Entrepreneurship is simply “exploiting opportunities (to serve) without regard to resources currently controlled.” We make this distinction in all our teachings- and the only place Harvard and i differ (but its huge) are those two words I put in parentheses. If you want to start a business that will last, if you want financial freedom: SOLVE. A. Problem. Your only job security is to make yourself irreplaceable. The easiest way to become successful is to make yourself valuable.
1. To Be A Successful Entrepreneur You Must Invent Something Truly Novel. Wrong, but I doubt facts will stop achievement-obsessed upper-class parents from building “replica garages” for their kids’ play dates, to instill in them whatever made Hewlett & Packard and Jobs & Wozniak do what they did. Big Error! Why? Ask yourself what Sir Richard Branson invented, then remind yourself that Ted Turner didn’t invent TV news, all he did was perfect it and disseminate it (via CNN) brilliantly.

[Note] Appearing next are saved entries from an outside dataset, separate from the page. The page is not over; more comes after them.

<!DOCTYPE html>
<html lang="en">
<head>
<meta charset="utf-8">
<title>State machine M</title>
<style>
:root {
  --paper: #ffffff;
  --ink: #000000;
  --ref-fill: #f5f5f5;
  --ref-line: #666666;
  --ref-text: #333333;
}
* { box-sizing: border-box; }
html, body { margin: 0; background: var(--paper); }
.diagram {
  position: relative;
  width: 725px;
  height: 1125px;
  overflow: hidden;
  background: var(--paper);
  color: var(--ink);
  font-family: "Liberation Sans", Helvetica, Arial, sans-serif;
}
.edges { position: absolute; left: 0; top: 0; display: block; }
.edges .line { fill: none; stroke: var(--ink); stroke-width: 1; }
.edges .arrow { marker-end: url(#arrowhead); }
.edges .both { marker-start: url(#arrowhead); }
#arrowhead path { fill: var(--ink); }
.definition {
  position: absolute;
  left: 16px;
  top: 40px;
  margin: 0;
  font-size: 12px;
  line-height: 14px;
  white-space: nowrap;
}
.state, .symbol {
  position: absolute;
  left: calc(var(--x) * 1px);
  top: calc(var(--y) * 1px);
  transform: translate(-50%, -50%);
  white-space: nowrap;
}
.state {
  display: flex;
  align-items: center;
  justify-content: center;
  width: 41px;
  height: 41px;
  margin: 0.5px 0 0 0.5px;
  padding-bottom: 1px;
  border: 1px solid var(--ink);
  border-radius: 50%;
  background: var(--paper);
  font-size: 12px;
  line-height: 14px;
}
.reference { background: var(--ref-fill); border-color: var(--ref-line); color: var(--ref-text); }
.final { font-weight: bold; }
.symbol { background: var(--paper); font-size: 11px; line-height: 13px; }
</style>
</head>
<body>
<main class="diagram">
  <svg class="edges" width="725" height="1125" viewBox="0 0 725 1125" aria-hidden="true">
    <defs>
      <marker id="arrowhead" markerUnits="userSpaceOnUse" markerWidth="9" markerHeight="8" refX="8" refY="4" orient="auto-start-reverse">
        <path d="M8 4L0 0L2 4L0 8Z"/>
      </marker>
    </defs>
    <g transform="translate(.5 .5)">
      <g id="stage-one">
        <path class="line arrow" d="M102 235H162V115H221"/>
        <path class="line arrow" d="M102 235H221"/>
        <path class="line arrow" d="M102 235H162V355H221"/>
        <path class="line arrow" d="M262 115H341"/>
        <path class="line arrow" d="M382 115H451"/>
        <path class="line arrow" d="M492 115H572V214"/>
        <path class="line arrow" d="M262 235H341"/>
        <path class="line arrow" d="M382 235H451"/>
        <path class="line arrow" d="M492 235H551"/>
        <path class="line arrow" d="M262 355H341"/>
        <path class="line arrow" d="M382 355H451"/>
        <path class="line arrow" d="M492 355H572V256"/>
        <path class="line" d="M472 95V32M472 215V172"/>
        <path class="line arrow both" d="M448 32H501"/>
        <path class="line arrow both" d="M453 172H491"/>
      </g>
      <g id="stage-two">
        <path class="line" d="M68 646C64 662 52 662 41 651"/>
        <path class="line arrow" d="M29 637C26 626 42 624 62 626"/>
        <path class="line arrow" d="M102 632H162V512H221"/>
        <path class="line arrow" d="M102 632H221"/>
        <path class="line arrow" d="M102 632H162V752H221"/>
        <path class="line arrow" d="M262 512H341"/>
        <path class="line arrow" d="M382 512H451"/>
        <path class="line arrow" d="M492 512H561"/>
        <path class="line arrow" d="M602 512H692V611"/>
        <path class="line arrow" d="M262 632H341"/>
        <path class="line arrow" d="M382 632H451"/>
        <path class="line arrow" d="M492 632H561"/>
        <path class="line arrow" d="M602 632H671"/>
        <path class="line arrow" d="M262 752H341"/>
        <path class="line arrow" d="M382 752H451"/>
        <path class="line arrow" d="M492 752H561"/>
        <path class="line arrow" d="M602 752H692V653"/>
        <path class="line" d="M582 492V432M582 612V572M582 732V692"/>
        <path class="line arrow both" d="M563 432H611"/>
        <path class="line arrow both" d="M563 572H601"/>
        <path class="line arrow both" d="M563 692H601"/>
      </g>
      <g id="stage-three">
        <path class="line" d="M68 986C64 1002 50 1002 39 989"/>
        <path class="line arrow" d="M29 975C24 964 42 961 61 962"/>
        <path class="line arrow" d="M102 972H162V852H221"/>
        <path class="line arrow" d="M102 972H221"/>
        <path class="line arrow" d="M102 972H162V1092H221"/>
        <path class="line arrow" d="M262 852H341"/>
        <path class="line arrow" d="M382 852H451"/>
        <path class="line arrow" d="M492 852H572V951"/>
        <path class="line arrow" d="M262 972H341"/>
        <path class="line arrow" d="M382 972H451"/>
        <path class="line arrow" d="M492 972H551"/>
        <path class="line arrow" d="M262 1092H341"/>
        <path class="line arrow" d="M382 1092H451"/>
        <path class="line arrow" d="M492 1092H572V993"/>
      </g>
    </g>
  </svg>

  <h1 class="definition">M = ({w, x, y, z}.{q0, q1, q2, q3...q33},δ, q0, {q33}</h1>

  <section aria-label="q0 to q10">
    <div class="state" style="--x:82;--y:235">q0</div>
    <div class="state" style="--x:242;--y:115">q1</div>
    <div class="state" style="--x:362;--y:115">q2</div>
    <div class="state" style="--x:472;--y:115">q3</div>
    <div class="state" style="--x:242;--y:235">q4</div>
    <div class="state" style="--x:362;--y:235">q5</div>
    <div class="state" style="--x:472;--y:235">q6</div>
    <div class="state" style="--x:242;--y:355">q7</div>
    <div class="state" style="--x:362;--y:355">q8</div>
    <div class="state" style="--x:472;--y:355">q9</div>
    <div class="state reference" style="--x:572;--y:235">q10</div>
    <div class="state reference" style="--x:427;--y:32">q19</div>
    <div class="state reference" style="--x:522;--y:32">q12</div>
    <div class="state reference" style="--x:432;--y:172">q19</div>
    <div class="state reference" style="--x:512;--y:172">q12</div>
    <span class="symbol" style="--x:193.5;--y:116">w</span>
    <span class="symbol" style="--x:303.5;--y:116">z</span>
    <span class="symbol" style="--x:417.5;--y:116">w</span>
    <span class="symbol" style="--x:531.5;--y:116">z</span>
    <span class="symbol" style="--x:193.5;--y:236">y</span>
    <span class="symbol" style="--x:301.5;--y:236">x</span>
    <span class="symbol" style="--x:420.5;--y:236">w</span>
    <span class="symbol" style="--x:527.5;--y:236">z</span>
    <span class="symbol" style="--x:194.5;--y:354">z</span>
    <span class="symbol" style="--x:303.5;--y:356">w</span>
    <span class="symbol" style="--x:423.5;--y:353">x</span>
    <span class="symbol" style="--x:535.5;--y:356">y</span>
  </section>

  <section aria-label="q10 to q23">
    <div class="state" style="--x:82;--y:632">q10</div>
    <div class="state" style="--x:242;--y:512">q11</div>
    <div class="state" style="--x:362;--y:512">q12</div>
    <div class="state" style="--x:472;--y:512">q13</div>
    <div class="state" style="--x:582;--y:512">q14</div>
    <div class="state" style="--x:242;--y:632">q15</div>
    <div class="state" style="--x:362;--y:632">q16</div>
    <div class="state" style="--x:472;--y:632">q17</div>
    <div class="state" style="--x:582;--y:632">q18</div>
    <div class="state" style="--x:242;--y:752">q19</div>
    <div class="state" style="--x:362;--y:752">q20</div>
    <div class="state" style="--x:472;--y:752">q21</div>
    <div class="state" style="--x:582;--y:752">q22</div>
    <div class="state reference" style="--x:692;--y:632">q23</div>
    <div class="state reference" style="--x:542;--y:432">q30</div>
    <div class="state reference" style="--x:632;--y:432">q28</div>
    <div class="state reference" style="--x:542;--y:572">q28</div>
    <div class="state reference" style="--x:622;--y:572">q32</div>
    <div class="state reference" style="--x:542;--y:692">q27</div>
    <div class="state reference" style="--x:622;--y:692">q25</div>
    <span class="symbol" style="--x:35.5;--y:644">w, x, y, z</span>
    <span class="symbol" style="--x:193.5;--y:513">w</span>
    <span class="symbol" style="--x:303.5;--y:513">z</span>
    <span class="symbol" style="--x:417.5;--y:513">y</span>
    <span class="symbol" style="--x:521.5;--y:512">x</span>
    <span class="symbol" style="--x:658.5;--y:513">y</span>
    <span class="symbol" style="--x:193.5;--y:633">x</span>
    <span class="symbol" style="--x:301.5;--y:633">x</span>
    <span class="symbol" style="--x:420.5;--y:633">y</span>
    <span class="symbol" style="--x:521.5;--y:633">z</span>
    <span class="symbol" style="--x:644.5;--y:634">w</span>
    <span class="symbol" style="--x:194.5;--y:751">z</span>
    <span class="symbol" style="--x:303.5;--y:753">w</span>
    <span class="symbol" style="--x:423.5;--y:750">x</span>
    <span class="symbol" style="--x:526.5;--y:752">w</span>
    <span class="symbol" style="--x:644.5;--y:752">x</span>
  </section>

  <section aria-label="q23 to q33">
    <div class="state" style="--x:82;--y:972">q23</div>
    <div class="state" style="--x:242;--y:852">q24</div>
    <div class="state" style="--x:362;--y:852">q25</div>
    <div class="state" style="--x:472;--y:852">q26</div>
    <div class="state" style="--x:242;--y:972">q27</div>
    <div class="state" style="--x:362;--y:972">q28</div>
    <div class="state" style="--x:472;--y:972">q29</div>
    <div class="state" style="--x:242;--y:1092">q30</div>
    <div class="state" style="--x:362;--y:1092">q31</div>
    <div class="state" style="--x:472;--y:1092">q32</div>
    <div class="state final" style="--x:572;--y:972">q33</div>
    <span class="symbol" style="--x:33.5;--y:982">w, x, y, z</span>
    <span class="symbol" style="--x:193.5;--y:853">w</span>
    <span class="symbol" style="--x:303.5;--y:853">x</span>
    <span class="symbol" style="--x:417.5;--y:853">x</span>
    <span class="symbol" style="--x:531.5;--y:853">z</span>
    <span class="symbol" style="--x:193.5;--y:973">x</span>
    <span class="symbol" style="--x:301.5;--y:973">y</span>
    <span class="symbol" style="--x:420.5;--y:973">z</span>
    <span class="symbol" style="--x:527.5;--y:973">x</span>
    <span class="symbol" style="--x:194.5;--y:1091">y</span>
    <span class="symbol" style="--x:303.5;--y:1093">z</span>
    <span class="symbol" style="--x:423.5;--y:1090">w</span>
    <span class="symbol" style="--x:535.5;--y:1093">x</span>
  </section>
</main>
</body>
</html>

Entrepreneurs who build better mousetraps are the exception, not the rule. Most business builders look at the world, see things that can be improved upon, break the mold, and add value. They prod, poke, and push paradigms, infinitely more often than they cause cataclysmic shifts. Take the crème-filled cookie, now 100 years old: Everyone thinks that Oreo invented it because it dominates the market niche. Nope, it was Hydrox. Oreo was a Johnnie-come-lately to the game – but owing to better marketing and, some claim, a better recipe, Oreo now owns the space.